FINALLY, strong and immediate leadership in the AFL for calling out what is poor crowd behaviour.
For too long in the modern era, people have got away with being able to flex a pointless mob mentality because their actions are faceless and, in their minds, justified because they can.
Booing should have no part in our sporting arenas. It is pure poor form.
Collingwood coach Nathan Buckley called it our for what it is - a shame on all who boo a champion, later redefining this to a shame on all who boo any player.
The post-game response from Essendon fans howling was appalling while Magpie Scott Pendlebury was awarded the Anzac medal for his courage, leadership and spirit during the biggest home-and-away game of the season.
Buckley stepped up and called them out. Had he not, this would still be a mere post-game talking point among endless football commentary - just like the booing of Geelong great Gary Ablett earlier this week - but the immediacy was powerful.
Fans were caught in the act.
It should not matter if Essendon fans felt harshly done by in calls late in a tight game. It should not matter whether you like a player or not. It should not matter if a fan felt they had paid their money and got caught up in the theatre of the game.
These are poor excuses for what is no longer acceptable in our game.
There is no denying what happens at the top has a massive impact at the grassroots. Would you consider booing acceptable or justified in a community game or grand final?
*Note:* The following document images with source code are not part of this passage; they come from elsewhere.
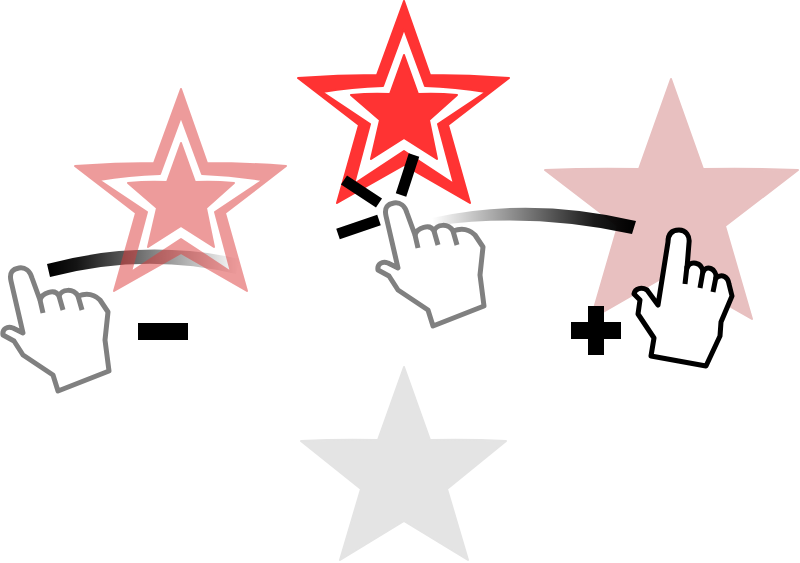
<!DOCTYPE html>
<html lang="en">
<head>
<meta charset="utf-8">
<title>Star gesture diagram</title>
<style>
:root {
  --paper: #fff;
  --ink: #000;
  --red: #f33;
  --faded-red: #dd3a3a;
  --blush: #e8c0c0;
  --mist: #e4e4e4;
  --ghost: #808080;
}
html, body { margin: 0; background: var(--paper); }
body { width: 800px; height: 563px; overflow: hidden; }
svg { display: block; }
.star { stroke-width: 2; stroke-linejoin: round; }
.star-active { fill: var(--red); stroke: var(--red); }
.star-faded { fill: var(--faded-red); stroke: var(--faded-red); opacity: .5; }
.star-add { fill: var(--blush); stroke: var(--blush); }
.star-empty { fill: var(--mist); stroke: var(--mist); }
.hand { fill: var(--paper); stroke-width: 5; stroke-linejoin: round; }
.hand-ghost { stroke: var(--ghost); }
.hand-solid { stroke: var(--ink); }
.crease { fill: none; }
.click { stroke: var(--ink); stroke-width: 11; }
.sign { fill: var(--ink); }
</style>
</head>
<body>
<svg width="800" height="563" viewBox="0 0 800 563" role="img" aria-label="Clicking a star, then dragging left to remove or right to add">
  <defs>
    <linearGradient id="trail-left-fade" gradientUnits="userSpaceOnUse" x1="48" y1="0" x2="240" y2="0">
      <stop offset="0" stop-color="#000"/>
      <stop offset=".15" stop-color="#000" stop-opacity=".92"/>
      <stop offset="1" stop-color="#000" stop-opacity="0"/>
    </linearGradient>
    <linearGradient id="trail-right-fade" gradientUnits="userSpaceOnUse" x1="432" y1="0" x2="635" y2="0">
      <stop offset="0" stop-color="#000" stop-opacity="0"/>
      <stop offset=".8" stop-color="#000" stop-opacity=".9"/>
      <stop offset="1" stop-color="#000"/>
    </linearGradient>
    <path id="outlined-star" fill-rule="evenodd" d="M404 1 430 75Q470 75 509 78L448 125 470 203 404 165 337 203 359 125 298 78Q338 75 377 75Z
      M404 29 383 86Q352 87 322 92L370 124 354 184 404 151 454 184 438 124 486 92Q455 87 425 86Z
      M404 55 418 94Q437 93 457 95L429 120 437 159 404 138 371 159 380 120 351 95Q371 93 390 94Z"/>
    <g id="tilted-hand">
      <path d="M398 268 386 216C384 207 388 204 394 203S405 206 407 213L415 235C417 228 430 223 434 231 437 224 448 223 453 231Q466 226 475 235L483 247 480 275 484 306 433 326 428 310 398 290 389 276 378 270C377 264 382 261 388 263Z"/>
      <path class="crease" d="M415 235 418 248M434 231 438 245M453 231 457 245"/>
    </g>
  </defs>

  <g id="stars">
    <path class="star star-add" d="M671 79 703 169Q750 168 798 170L725 226 752 319 671 273 591 319 618 226 545 170Q592 168 639 169Z"/>
    <path class="star star-empty" d="M404 367 430 440Q468 439 506 441L447 489 468 560 404 521 340 560 361 489 301 441Q340 439 378 440Z"/>
    <use class="star star-active" href="#outlined-star"/>
  </g>

  <g id="remove">
    <path fill="url(#trail-left-fade)" d="M47 264Q145 238 240 259L236 274Q145 252 50 277Z"/>
    <use class="star star-faded" href="#outlined-star" x="-223" y="88"/>
    <use class="hand hand-ghost" href="#tilted-hand" x="-375" y="65"/>
    <rect class="sign" x="138" y="323" width="50" height="17"/>
  </g>

  <g id="add">
    <path fill="url(#trail-right-fade)" d="M432 218Q530 196 636 221L632 234Q530 212 434 226Z"/>
    <path class="sign" d="M588 306H604V322H621V339H604V355H588V339H571V322H588Z"/>
    <g class="hand hand-solid">
      <path d="M658 305 668 242C668 234 672 230 679 230S690 236 689 243L687 268C690 260 702 262 703 272 706 264 717 269 716 278 722 273 728 277 729 284L732 296 721 322 720 336 706 366 651 356 654 338 638 314 640 300 634 294C635 288 642 287 647 290Z"/>
      <path class="crease" d="M687 266 685 284M703 271 700 288M716 277 713 292"/>
    </g>
  </g>

  <g id="click">
    <path class="click" d="M414 155 401 195M344 180 379 203M338 234 379 220"/>
    <use class="hand hand-ghost" href="#tilted-hand"/>
  </g>
</svg>
</body>
</html>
How about in junior ranks?
Our leagues in the AFL Goldfields, like other sports across the region, are clear in what behaviour from the sidelines will not be tolerated.
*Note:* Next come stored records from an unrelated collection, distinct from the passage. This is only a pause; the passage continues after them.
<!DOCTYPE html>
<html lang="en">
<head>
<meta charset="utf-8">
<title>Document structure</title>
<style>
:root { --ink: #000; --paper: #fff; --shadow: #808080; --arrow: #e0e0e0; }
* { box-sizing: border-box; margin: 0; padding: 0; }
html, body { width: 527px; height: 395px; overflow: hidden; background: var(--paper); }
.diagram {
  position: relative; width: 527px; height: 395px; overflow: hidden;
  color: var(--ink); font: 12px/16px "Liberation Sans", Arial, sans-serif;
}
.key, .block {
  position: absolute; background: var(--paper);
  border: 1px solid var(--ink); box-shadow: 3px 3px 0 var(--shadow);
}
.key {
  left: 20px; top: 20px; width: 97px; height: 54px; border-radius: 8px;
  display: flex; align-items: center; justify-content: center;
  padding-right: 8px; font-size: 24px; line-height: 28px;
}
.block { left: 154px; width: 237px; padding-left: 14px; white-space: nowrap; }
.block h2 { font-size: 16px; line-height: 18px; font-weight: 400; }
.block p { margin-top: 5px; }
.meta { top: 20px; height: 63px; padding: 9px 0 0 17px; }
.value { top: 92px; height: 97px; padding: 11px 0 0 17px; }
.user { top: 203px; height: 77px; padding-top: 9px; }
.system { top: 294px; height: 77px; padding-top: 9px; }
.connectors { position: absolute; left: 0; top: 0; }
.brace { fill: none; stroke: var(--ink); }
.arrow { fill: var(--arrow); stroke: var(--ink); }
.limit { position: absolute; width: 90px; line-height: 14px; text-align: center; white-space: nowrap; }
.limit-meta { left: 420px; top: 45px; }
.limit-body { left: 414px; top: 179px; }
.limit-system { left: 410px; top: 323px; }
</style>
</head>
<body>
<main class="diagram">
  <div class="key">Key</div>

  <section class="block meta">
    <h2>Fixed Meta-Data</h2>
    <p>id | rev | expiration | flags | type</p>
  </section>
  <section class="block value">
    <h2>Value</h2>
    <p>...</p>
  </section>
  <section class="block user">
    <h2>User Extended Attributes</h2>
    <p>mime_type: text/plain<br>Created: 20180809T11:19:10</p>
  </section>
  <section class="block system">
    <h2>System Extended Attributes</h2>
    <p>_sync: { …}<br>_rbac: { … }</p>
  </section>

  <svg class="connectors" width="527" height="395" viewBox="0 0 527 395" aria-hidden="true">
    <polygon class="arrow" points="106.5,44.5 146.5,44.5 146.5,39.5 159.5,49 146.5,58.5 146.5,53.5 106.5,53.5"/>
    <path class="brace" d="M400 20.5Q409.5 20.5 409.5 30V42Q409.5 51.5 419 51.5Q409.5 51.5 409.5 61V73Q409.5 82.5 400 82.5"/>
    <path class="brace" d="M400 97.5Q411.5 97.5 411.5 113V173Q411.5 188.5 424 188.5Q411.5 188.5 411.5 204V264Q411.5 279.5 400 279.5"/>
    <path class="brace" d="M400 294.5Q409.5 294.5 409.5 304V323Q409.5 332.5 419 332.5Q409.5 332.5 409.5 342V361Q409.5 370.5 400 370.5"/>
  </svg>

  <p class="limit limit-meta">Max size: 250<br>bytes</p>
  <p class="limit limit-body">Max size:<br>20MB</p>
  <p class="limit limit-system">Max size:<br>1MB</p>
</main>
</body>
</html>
Our leagues, like the AFL, work to promote inclusive, family-friendly environments. Gone should be the days of villainous thuggery as headline acts to pull people through the gate or be targets for abuse.
Yet when crowds swell, it seems that like naughty children, we feel we can be revolting without fear of consequences, including guilt you otherwise might feel for hurling such abuse face-to-face. Really, such an attitude hiding in the masses is cowardly.
How we change this on a large scale needs a cultural shift.
It needs strong leadership. Our community clubs play a big role in this, but we also need to see such leadership on the big stage.
Buckley had a chance to step up in the heat of the moment and while such opportunity is not always afforded, his action was powerful.
It would have been far easier for Buckley to wait for a whinge in a press conference than take on a fiery, full MCG house while thousands watching live at home.
Unfortunately, what was a great football contest has become drowned out in debate on booing.
But this is not a bad thing either.
What happened has people talking and definitely, at the least, make people think twice before unleashing.
This is not about the players we love to hate, or decisions that frustrate us. Pleading such excuses are an easy way to avoid what this behaviour says about you as an individual.
YOU MIGHT ALSO LIKE
Have you signed up to The Courier's variety of news emails? You can register below and make sure you are up to date with everything that's happening in Ballarat.